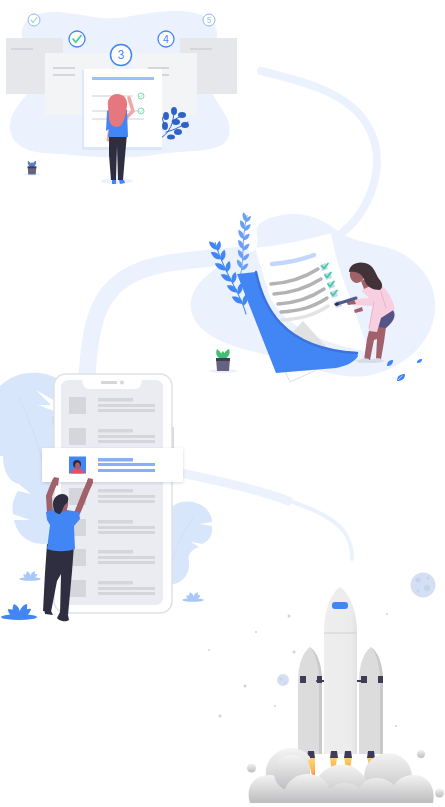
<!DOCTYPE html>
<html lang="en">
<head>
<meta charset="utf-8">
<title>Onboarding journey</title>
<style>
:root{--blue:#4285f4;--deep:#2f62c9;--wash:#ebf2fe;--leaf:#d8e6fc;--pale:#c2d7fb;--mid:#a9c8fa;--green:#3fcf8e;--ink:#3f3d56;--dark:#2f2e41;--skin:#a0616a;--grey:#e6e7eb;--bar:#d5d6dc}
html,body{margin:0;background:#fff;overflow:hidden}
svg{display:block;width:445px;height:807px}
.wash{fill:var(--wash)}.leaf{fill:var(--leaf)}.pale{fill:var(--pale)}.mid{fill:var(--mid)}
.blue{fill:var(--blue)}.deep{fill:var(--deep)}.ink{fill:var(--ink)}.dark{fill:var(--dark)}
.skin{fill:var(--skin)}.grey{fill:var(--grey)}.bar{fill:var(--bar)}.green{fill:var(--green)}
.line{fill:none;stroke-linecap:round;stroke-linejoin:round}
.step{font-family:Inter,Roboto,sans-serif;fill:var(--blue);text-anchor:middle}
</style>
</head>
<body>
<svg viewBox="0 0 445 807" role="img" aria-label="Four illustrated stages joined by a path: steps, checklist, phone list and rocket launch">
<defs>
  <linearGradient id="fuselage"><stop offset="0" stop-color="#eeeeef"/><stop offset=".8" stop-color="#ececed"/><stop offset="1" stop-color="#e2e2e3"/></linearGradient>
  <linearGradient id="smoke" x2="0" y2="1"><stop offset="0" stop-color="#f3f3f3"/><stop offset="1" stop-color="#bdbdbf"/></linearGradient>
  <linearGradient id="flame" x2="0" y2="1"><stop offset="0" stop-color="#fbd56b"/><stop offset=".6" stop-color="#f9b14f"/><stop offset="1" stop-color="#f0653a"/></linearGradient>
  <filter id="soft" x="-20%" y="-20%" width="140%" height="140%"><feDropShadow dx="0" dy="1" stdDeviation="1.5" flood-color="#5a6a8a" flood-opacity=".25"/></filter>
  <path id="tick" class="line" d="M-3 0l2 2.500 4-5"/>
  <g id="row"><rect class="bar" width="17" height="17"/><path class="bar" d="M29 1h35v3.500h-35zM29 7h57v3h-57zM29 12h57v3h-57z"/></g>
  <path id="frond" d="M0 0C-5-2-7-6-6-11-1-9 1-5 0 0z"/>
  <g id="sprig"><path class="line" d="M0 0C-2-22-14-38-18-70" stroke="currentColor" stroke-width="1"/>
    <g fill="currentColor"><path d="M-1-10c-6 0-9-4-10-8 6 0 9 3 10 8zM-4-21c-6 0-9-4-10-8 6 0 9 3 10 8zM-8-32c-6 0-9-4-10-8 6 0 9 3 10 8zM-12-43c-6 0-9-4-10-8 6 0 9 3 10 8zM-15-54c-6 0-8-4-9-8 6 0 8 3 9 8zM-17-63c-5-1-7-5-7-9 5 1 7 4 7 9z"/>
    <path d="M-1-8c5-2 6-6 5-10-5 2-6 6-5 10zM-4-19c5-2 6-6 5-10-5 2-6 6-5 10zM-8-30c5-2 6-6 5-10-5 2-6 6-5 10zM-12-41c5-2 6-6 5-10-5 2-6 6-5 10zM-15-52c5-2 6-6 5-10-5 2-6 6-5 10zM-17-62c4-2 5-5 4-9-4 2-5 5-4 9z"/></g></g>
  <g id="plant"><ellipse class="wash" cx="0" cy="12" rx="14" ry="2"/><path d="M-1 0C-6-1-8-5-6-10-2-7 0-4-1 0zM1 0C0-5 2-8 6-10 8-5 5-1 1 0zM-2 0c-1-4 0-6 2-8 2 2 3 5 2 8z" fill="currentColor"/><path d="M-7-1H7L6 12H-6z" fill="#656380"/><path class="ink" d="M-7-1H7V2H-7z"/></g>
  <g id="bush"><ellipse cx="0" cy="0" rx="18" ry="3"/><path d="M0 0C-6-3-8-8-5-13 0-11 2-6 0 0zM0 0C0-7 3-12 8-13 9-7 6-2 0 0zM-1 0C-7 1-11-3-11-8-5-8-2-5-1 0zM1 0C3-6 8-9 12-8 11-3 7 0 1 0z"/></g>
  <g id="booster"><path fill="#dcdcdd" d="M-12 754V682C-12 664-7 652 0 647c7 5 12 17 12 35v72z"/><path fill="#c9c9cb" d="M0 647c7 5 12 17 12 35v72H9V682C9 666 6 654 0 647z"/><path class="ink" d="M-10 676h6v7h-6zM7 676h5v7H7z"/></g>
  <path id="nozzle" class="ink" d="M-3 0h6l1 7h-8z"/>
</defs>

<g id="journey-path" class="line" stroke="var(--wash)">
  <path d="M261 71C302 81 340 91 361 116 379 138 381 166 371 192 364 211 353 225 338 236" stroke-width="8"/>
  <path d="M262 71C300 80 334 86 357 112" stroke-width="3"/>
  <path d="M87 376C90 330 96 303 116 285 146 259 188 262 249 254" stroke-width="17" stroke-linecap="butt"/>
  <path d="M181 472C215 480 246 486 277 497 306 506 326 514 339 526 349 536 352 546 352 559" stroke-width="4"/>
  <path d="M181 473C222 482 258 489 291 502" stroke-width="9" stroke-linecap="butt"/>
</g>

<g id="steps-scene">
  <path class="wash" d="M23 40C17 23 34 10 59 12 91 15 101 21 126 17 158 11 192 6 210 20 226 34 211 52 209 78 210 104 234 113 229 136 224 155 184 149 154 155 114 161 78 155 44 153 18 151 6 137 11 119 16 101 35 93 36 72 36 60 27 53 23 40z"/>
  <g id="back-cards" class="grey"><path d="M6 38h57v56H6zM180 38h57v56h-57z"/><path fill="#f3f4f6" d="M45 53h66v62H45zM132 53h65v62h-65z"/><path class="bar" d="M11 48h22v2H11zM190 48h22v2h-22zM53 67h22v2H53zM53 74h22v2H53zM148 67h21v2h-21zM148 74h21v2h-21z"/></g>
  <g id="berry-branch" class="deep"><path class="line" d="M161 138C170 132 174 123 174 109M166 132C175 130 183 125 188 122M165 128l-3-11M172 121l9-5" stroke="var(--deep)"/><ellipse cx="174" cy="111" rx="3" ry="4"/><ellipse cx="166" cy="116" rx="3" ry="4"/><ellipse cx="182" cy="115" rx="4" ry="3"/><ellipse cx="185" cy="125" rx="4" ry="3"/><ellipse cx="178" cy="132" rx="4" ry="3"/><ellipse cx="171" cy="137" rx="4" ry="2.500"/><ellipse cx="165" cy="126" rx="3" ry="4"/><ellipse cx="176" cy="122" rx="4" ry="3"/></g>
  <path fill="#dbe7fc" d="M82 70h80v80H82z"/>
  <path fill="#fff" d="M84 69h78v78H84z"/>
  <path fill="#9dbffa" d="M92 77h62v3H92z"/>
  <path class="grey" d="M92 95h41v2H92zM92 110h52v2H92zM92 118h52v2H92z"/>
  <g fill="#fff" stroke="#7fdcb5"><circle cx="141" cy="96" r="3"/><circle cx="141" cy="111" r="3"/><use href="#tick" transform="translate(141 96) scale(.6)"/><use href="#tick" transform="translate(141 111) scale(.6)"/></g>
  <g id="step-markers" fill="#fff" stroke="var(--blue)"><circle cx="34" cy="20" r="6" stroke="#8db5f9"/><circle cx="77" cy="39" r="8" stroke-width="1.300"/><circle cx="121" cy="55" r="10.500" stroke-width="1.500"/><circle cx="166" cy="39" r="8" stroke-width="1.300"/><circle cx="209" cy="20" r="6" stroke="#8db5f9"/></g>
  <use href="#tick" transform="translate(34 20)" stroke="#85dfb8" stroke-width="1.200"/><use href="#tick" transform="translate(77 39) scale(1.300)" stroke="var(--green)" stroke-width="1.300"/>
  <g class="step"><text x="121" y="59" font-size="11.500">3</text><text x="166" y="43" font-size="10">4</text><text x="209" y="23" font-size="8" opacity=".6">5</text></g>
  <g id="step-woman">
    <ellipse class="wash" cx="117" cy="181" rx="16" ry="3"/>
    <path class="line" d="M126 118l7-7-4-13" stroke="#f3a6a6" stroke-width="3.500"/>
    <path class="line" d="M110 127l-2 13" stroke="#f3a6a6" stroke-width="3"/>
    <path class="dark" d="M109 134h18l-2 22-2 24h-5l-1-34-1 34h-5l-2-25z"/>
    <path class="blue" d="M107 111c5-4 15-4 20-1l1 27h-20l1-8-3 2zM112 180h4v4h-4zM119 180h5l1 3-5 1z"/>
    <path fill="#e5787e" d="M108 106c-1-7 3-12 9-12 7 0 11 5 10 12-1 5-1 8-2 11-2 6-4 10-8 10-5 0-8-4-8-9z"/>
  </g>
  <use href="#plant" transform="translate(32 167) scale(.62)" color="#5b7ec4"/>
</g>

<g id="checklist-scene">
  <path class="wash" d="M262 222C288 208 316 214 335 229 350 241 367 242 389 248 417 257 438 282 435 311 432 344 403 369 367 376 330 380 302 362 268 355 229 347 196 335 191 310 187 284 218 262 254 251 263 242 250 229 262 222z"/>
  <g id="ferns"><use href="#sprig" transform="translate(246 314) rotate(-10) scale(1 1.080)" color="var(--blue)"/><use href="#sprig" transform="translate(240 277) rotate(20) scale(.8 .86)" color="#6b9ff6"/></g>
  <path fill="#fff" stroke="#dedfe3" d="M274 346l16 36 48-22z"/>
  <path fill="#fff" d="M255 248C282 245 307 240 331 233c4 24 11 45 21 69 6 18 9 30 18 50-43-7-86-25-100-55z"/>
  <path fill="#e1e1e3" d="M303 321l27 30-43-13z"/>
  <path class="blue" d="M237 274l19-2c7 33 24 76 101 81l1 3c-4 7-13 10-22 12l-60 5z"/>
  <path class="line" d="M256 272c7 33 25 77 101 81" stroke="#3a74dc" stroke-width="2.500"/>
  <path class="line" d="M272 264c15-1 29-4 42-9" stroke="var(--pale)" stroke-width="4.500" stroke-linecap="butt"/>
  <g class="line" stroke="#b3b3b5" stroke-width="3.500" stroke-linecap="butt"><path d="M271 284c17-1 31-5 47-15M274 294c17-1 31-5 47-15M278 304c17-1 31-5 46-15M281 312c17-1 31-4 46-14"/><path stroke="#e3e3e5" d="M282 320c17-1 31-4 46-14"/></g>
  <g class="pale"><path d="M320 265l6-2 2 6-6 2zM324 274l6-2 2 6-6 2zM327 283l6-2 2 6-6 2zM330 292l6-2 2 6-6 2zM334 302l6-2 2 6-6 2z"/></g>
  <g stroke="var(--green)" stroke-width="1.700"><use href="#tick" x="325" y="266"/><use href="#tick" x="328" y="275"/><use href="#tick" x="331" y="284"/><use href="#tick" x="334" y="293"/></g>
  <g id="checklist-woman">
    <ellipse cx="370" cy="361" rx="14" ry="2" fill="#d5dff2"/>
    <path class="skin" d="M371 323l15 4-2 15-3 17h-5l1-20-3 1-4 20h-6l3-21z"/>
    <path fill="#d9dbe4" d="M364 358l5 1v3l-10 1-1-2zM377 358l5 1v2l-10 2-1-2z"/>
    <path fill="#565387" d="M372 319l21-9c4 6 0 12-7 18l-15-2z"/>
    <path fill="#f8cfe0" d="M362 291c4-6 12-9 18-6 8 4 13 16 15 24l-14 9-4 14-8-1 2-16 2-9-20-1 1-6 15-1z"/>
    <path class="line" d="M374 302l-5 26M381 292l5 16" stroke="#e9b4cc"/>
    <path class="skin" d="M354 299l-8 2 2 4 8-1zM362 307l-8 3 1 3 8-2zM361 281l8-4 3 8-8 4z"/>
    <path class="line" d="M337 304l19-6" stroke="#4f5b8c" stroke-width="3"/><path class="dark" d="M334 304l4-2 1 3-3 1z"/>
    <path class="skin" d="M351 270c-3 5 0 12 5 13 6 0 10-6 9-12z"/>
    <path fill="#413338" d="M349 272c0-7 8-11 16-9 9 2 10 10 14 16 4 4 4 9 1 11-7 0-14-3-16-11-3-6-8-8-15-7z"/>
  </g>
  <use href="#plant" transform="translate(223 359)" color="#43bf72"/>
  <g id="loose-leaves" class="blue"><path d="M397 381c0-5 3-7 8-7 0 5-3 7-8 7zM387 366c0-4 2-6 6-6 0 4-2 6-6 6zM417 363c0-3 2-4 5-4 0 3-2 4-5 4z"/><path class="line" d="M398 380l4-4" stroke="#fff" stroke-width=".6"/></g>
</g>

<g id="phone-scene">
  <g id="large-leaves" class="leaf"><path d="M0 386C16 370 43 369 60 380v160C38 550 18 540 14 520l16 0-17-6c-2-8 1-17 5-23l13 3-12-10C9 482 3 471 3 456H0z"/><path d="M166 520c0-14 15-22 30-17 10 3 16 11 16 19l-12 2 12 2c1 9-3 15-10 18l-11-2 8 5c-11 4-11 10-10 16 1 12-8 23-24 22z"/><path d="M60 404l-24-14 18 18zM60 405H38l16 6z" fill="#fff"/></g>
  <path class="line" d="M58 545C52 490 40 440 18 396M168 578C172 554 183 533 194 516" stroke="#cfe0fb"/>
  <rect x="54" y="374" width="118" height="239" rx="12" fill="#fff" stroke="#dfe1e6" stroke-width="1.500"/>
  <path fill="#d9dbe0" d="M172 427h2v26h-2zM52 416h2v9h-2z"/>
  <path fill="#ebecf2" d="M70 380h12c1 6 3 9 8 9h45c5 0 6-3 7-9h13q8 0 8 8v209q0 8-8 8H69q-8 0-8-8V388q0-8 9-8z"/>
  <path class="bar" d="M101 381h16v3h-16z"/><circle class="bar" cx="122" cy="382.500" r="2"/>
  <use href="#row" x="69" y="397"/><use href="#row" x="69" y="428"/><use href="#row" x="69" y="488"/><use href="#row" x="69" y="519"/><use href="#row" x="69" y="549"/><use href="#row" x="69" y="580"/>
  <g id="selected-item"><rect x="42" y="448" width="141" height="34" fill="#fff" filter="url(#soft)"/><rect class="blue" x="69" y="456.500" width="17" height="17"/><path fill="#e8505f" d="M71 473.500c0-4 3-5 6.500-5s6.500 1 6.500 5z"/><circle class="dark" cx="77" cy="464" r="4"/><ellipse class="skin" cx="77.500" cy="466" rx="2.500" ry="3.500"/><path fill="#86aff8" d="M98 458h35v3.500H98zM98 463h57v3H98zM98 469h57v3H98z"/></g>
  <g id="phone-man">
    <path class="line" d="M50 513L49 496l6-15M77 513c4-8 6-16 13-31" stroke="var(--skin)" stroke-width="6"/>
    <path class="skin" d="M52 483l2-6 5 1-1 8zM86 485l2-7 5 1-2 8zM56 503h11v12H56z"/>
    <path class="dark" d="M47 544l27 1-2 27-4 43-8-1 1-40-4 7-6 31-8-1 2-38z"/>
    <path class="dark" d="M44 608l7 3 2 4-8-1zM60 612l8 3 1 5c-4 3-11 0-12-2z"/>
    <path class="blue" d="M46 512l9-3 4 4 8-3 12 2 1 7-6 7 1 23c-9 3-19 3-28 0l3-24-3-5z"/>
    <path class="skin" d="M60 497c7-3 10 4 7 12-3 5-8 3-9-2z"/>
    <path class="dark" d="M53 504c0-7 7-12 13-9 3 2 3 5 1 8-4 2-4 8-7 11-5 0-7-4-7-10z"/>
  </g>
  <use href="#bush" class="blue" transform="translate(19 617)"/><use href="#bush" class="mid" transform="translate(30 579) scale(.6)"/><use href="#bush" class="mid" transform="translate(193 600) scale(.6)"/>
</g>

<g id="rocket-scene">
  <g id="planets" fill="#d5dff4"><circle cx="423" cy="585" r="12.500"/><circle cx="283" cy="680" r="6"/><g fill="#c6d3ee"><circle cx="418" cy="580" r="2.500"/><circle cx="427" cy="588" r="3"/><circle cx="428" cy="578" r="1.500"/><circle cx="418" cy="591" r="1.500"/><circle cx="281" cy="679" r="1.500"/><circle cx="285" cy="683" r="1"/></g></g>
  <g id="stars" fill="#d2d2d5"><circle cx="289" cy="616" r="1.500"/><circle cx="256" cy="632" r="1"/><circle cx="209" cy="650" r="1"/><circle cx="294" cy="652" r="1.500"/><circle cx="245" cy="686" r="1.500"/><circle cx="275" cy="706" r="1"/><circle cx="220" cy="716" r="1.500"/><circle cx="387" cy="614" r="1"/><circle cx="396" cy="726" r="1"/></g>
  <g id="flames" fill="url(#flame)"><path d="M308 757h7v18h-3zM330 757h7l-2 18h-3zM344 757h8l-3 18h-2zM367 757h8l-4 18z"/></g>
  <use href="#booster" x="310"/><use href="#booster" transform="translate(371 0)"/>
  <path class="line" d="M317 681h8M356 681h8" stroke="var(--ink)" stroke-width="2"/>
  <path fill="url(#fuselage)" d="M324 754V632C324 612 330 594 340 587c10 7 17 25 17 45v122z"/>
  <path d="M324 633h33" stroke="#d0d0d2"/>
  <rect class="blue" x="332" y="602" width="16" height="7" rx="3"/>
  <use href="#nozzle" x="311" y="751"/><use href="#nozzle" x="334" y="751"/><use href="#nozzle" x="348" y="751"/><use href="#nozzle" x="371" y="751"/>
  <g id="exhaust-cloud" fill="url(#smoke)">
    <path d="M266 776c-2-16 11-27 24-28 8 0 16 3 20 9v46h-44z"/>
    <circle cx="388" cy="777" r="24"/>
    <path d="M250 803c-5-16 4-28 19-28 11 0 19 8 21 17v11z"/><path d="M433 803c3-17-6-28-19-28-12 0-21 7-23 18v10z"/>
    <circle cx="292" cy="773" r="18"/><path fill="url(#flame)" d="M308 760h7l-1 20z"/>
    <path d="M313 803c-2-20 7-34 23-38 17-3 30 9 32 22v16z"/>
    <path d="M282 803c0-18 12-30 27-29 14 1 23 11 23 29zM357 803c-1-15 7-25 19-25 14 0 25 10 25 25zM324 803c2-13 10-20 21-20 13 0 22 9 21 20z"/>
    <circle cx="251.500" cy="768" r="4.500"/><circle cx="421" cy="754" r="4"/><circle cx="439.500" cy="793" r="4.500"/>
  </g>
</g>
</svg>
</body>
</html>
=======
# EXERCISE REQUIREMENTS
Could you restate, word for word, the lines above from the one with "71C302 81 340" to the one with "376C90 330 96", both included?

# TASK ANSWER
  <path d="M261 71C302 81 340 91 361 116 379 138 381 166 371 192 364 211 353 225 338 236" stroke-width="8"/>
  <path d="M262 71C300 80 334 86 357 112" stroke-width="3"/>
  <path d="M87 376C90 330 96 303 116 285 146 259 188 262 249 254" stroke-width="17" stroke-linecap="butt"/>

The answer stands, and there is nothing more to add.